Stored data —
--- START ---
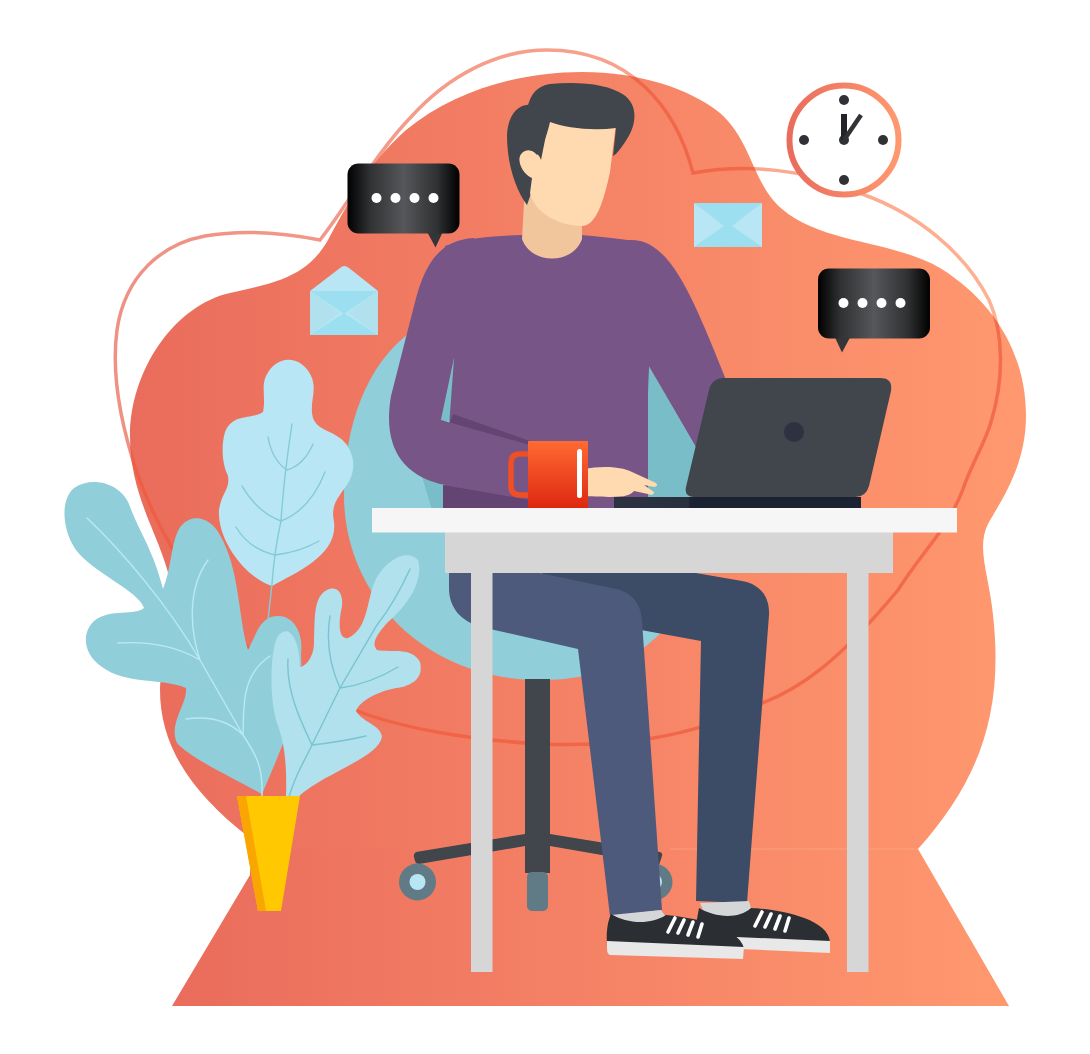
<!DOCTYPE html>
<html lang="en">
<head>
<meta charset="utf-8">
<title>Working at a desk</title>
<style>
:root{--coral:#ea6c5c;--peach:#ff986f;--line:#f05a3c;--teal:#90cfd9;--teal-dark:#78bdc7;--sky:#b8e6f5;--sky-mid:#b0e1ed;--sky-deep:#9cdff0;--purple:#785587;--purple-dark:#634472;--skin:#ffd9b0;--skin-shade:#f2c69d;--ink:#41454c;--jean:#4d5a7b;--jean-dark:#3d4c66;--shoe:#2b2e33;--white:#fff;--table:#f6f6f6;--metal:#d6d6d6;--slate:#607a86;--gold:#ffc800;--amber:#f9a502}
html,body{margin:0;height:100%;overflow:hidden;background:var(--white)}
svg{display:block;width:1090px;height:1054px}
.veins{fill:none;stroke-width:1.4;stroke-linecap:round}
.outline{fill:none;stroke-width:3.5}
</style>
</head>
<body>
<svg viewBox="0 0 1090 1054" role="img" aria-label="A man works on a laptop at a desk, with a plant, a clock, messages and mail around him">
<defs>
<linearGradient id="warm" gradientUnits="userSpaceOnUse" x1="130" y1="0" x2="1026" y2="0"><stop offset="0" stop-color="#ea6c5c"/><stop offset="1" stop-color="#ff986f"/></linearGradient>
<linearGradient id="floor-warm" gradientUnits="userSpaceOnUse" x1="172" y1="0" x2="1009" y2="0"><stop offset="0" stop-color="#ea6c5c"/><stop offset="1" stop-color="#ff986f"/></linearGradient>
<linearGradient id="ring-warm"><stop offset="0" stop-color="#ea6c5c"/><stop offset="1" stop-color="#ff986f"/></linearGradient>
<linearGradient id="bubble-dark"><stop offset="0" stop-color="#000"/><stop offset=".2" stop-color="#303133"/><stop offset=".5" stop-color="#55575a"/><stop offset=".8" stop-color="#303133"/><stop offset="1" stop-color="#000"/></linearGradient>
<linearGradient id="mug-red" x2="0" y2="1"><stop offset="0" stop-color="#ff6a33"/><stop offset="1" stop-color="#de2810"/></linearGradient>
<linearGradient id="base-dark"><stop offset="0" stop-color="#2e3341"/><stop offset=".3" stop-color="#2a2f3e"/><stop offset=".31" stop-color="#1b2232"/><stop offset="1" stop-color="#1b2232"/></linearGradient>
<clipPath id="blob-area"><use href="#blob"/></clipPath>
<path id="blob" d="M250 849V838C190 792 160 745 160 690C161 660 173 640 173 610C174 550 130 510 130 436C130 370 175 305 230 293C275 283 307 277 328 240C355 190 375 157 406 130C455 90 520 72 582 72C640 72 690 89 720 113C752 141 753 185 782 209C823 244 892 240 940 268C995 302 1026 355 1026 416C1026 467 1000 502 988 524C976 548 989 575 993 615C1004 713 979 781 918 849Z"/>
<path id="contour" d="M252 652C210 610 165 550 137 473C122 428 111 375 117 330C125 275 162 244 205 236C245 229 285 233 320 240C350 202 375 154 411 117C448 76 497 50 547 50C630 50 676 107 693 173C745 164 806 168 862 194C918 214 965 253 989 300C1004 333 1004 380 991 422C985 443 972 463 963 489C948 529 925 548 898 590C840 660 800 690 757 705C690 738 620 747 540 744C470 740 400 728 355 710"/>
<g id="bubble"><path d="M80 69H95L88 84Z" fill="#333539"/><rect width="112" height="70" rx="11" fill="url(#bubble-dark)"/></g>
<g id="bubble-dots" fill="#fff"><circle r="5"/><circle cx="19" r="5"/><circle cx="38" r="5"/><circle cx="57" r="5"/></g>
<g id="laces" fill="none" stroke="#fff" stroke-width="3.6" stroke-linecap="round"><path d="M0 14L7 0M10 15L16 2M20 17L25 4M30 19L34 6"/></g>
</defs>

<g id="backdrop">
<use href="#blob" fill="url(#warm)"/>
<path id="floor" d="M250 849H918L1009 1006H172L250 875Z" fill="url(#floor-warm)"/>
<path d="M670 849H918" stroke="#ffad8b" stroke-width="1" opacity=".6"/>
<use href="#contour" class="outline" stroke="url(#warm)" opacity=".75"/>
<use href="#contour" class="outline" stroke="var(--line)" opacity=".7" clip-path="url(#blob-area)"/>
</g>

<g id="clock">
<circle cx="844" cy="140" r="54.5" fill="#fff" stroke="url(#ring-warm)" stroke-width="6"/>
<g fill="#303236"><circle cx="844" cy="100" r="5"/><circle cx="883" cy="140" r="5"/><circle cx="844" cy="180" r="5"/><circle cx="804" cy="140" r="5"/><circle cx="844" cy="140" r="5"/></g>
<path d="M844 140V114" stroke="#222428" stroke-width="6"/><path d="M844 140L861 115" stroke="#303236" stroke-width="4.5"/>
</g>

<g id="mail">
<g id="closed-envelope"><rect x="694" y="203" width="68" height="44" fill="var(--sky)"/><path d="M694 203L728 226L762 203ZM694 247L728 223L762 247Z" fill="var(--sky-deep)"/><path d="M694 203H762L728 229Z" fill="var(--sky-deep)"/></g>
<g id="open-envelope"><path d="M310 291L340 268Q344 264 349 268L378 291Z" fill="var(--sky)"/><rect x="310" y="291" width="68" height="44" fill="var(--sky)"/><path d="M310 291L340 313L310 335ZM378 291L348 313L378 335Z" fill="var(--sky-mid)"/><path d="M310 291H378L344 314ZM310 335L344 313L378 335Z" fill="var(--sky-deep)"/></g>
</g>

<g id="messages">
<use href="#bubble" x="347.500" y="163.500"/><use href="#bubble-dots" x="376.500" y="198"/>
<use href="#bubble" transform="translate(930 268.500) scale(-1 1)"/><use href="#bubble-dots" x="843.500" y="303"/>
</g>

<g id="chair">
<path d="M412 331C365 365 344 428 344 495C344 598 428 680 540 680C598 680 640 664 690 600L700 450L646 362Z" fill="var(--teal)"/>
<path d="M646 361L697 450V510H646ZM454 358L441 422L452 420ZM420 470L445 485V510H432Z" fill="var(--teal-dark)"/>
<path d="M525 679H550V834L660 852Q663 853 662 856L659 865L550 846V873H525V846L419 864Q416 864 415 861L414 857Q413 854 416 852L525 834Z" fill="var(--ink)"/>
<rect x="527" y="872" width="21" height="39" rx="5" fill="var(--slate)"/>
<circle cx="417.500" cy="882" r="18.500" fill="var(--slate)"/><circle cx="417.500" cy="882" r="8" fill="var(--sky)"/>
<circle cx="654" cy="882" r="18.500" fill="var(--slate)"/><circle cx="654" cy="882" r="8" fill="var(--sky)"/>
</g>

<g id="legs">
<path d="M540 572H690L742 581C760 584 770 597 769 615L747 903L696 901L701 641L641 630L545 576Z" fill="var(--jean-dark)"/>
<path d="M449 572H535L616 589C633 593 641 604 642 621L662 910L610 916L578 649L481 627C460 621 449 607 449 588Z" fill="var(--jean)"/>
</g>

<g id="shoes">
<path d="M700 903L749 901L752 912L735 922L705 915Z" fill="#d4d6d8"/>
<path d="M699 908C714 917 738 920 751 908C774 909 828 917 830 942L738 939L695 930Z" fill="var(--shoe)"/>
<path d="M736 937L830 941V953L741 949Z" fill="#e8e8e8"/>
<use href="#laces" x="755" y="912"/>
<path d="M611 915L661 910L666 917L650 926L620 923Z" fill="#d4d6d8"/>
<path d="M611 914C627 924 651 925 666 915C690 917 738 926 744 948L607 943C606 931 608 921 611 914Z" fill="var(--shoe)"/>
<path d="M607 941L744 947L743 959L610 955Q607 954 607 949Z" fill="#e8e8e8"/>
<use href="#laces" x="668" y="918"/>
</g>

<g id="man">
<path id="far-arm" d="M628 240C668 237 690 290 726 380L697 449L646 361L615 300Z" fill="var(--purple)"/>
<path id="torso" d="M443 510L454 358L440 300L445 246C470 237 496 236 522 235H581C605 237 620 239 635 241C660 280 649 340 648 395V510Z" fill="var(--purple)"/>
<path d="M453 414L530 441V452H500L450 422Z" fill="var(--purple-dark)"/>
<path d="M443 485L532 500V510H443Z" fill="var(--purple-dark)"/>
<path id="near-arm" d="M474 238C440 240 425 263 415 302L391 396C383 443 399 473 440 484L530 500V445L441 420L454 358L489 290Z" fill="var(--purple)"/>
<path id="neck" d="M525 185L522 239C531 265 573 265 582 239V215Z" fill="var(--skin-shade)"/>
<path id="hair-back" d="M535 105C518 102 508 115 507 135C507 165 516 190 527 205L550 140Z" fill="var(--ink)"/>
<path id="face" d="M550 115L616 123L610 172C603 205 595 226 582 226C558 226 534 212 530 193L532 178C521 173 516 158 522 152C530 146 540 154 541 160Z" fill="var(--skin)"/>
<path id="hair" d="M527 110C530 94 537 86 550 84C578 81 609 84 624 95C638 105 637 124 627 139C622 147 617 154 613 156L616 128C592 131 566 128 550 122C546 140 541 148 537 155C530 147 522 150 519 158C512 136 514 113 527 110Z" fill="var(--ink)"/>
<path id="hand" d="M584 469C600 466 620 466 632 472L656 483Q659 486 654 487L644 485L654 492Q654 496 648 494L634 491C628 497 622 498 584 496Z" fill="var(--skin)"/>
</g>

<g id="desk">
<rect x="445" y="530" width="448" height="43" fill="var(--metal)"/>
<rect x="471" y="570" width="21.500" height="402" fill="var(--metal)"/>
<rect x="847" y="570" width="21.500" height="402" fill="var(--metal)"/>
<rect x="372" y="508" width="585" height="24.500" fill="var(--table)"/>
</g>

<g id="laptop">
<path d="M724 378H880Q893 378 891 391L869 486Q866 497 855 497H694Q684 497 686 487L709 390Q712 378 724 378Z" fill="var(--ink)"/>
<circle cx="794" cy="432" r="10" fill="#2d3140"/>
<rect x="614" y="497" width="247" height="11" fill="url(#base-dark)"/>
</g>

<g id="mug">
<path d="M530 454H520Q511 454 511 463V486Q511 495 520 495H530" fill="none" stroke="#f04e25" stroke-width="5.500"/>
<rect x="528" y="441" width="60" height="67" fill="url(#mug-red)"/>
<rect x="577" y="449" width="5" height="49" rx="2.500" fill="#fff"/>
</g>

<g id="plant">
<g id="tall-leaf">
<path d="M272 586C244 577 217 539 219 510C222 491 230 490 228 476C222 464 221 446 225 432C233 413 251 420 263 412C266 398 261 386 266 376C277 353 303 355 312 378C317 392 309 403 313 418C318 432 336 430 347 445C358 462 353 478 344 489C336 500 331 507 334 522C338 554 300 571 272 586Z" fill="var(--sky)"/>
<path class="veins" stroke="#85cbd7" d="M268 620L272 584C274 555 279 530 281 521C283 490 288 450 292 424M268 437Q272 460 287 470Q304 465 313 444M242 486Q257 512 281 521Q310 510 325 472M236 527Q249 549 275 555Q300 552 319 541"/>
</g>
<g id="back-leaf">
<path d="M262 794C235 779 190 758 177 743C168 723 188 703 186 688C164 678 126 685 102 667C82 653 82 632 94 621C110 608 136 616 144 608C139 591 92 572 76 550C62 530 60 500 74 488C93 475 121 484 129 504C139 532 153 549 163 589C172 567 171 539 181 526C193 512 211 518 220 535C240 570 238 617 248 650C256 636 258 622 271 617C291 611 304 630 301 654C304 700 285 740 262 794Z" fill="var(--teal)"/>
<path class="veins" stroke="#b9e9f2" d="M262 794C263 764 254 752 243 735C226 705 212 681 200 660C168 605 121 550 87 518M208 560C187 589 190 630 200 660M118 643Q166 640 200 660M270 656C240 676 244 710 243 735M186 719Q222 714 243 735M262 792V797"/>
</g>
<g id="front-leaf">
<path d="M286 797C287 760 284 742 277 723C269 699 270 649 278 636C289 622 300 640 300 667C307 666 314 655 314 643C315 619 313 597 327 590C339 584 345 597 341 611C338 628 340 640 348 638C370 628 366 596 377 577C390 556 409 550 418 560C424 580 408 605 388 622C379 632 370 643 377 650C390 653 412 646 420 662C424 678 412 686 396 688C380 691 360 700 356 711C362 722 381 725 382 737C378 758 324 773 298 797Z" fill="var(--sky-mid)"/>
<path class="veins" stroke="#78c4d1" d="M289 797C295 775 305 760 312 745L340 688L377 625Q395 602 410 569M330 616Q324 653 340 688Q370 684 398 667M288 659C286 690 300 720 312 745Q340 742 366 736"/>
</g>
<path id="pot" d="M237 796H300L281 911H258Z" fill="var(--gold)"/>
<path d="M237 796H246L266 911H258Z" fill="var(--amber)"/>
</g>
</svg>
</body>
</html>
--- END ---
Work task — Every line above that carries the string "html" should be copied.

Answer —
<!DOCTYPE html>
<html lang="en">
html,body{margin:0;height:100%;overflow:hidden;background:var(--white)}
</html>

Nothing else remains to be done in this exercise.